“One of the things we really emphasize is that the entertainment has to be of very high quality. You really want to attract people to whatever the piece is because it’s something they really want to listen to, or want to watch, because it’s entertainment,” she said.

“This type of programing really allows you to use creativity and pull people in for the value of the entertainment, while a communication plan allows us to weave messaging in.”

The entertainment vehicle itself could get people talking about an issue and get them to adopt certain behaviors, she said.

“One of the beauties of entertainment education is that your reach is phenomenal … you’re impacting a huge number of people.”

The CCP has been involved in entertainment education for nearly three decades.

In 1988 it released two family planning songs and music videos – “Choices” and “Wait for Me” – in Nigeria.

“Someone actually made a remake of (‘Wait for Me’),” Krenn said. “It’s incredible to see the long life these things have.”

The center has gone on to release many more songs but Krenn said it used entertainment within a wider communications strategy.

In the case of “Newman Street,” the series was being used as a “national overlay,” she said.

Krenn said there were a number of family planning and malaria programs in different states and cities in Nigeria’s four main languages. At a more local level, CCP’s strategy included radio and working with service providers.

CCP was also involved in Liberia, Krenn said, trying to monitor and help coordinate the communication interventions there.
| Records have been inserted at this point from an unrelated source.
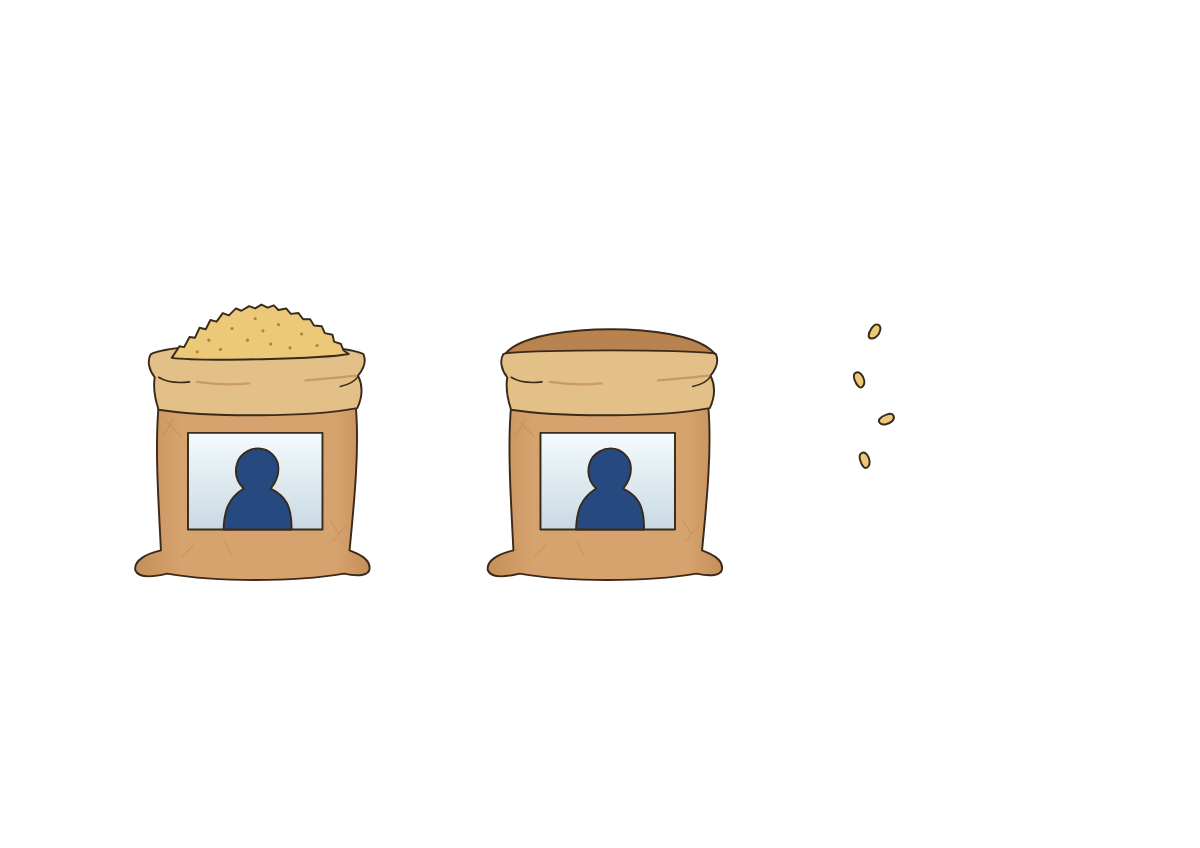
<!DOCTYPE html>
<html lang="en">
<head>
<meta charset="utf-8">
<title>Grain Sacks</title>
<link rel="stylesheet" href="https://fonts.googleapis.com/css2?family=Inter&display=swap">
<style>
  :root {
    --paper: #ffffff;
    --ink: #3a2a1a;
    --sack: #d6a36f;
    --sack-shade: #c58e59;
    --cuff: #e2c087;
    --cuff-shade: #c99a63;
    --grain: #ecc879;
    --grain-dot: #b08238;
    --sack-mouth: #b9834f;
    --label-top: #f4fbfd;
    --label-bottom: #c9d9e2;
    --figure: #264a80;
  }
  html, body {
    margin: 0;
    width: 1200px;
    height: 848px;
    overflow: hidden;
    background: var(--paper);
    font-family: "Inter", sans-serif;
  }
  .artboard { display: block; width: 1200px; height: 848px; }
  .outline { stroke: var(--ink); stroke-width: 2.5; stroke-linejoin: round; stroke-linecap: round; }
</style>
</head>
<body>
<svg class="artboard" viewBox="0 0 1552 1097" xmlns="http://www.w3.org/2000/svg" aria-label="Full sack of grain beside an empty sack, with a few grains falling">
  <defs>
    <linearGradient id="label-fill" x1="0" y1="0" x2="0" y2="1">
      <stop offset="0" stop-color="var(--label-top)"/>
      <stop offset="1" stop-color="var(--label-bottom)"/>
    </linearGradient>
    <linearGradient id="sack-fill" x1="0" y1="0" x2="1" y2="0">
      <stop offset="0" stop-color="var(--sack-shade)"/>
      <stop offset="0.2" stop-color="var(--sack)"/>
      <stop offset="0.85" stop-color="var(--sack)"/>
      <stop offset="1" stop-color="var(--sack-shade)"/>
    </linearGradient>

    <g id="sack">
      <path class="outline" fill="url(#sack-fill)" d="M205,525 C200,580 205,650 208,712 C190,716 172,725 175,738 C180,749 200,746 216,742 C280,753 380,753 445,742 C462,746 478,745 478,735 C478,722 462,716 452,712 C458,650 465,580 460,525 Z"/>
      <g stroke="var(--sack-shade)" stroke-width="1.5" fill="none" opacity="0.7">
        <path d="M215,545 l20,20 M225,540 l-15,25 M430,700 l18,-20 M438,690 l-12,-18 M290,700 l10,20 M235,720 l15,-15"/>
      </g>
      <path class="outline" fill="var(--cuff)" d="M195,458 C215,449 260,446 330,446 C400,446 450,449 470,458 C475,470 468,480 463,486 C470,500 468,515 462,528 C400,540 270,540 205,530 C200,515 198,500 200,488 C192,478 190,466 195,458 Z"/>
      <path fill="none" stroke="var(--cuff-shade)" stroke-width="3" stroke-linecap="round" d="M255,494 C280,498 300,498 322,496 M395,492 C420,490 445,488 460,486"/>
      <path fill="none" stroke="var(--ink)" stroke-width="2" stroke-linecap="round" d="M440,500 C450,498 458,495 463,487 M205,488 C215,494 230,496 245,494"/>
      <rect class="outline" x="243" y="560" width="174" height="125" fill="url(#label-fill)" stroke-width="2"/>
      <g class="outline" fill="var(--figure)" stroke-width="2">
        <path d="M289,685 C290,660 295,645 315,632 C305,622 303,610 307,598 C312,585 325,580 334,580 C348,580 360,592 360,606 C360,618 355,626 350,632 C370,642 377,655 377,685 Z"/>
      </g>
    </g>

    <path id="grain-seed" class="outline" fill="var(--grain)" stroke-width="1.8" d="M0,-11 C6,-11 7,-3 5,3 C3,9 -3,11 -5,7 C-7,2 -6,-11 0,-11 Z"/>
  </defs>

  <g class="sack-full">
    <use href="#sack"/>
    <path class="outline" fill="var(--grain)" d="M222,463 L232,448 238,449 245,436 252,437 258,424 266,426 272,414 280,416 288,405 296,408 305,399 312,402 322,396 330,399 338,394 346,398 354,395 360,401 370,399 376,406 386,405 392,413 401,413 406,421 416,422 420,431 430,433 432,442 441,445 444,453 451,458 C420,464 260,468 222,463 Z"/>
    <g fill="var(--grain-dot)">
      <circle cx="270" cy="440" r="2"/><circle cx="300" cy="425" r="2"/><circle cx="330" cy="412" r="2"/>
      <circle cx="360" cy="420" r="2"/><circle cx="390" cy="432" r="2"/><circle cx="320" cy="440" r="2"/>
      <circle cx="350" cy="445" r="2"/><circle cx="410" cy="447" r="2"/><circle cx="285" cy="452" r="2"/>
      <circle cx="375" cy="450" r="2"/><circle cx="255" cy="455" r="2"/><circle cx="340" cy="428" r="2"/>
    </g>
  </g>

  <g class="sack-empty" transform="translate(456 0)">
    <use href="#sack"/>
    <path class="outline" fill="var(--sack-mouth)" d="M198,457 C220,432 290,426 334,426 C380,426 445,432 468,457 C420,452 250,452 198,457 Z"/>
  </g>

  <g class="falling-grains">
    <use href="#grain-seed" transform="translate(1131 430) rotate(25)"/>
    <use href="#grain-seed" transform="translate(1112 492) rotate(-30)"/>
    <use href="#grain-seed" transform="translate(1146 543) rotate(60)"/>
    <use href="#grain-seed" transform="translate(1119 596) rotate(-25)"/>
  </g>
</svg>
</body>
</html>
“With so many different entities, one of biggest needs is communication. We really need to find out where the gaps are,” she said.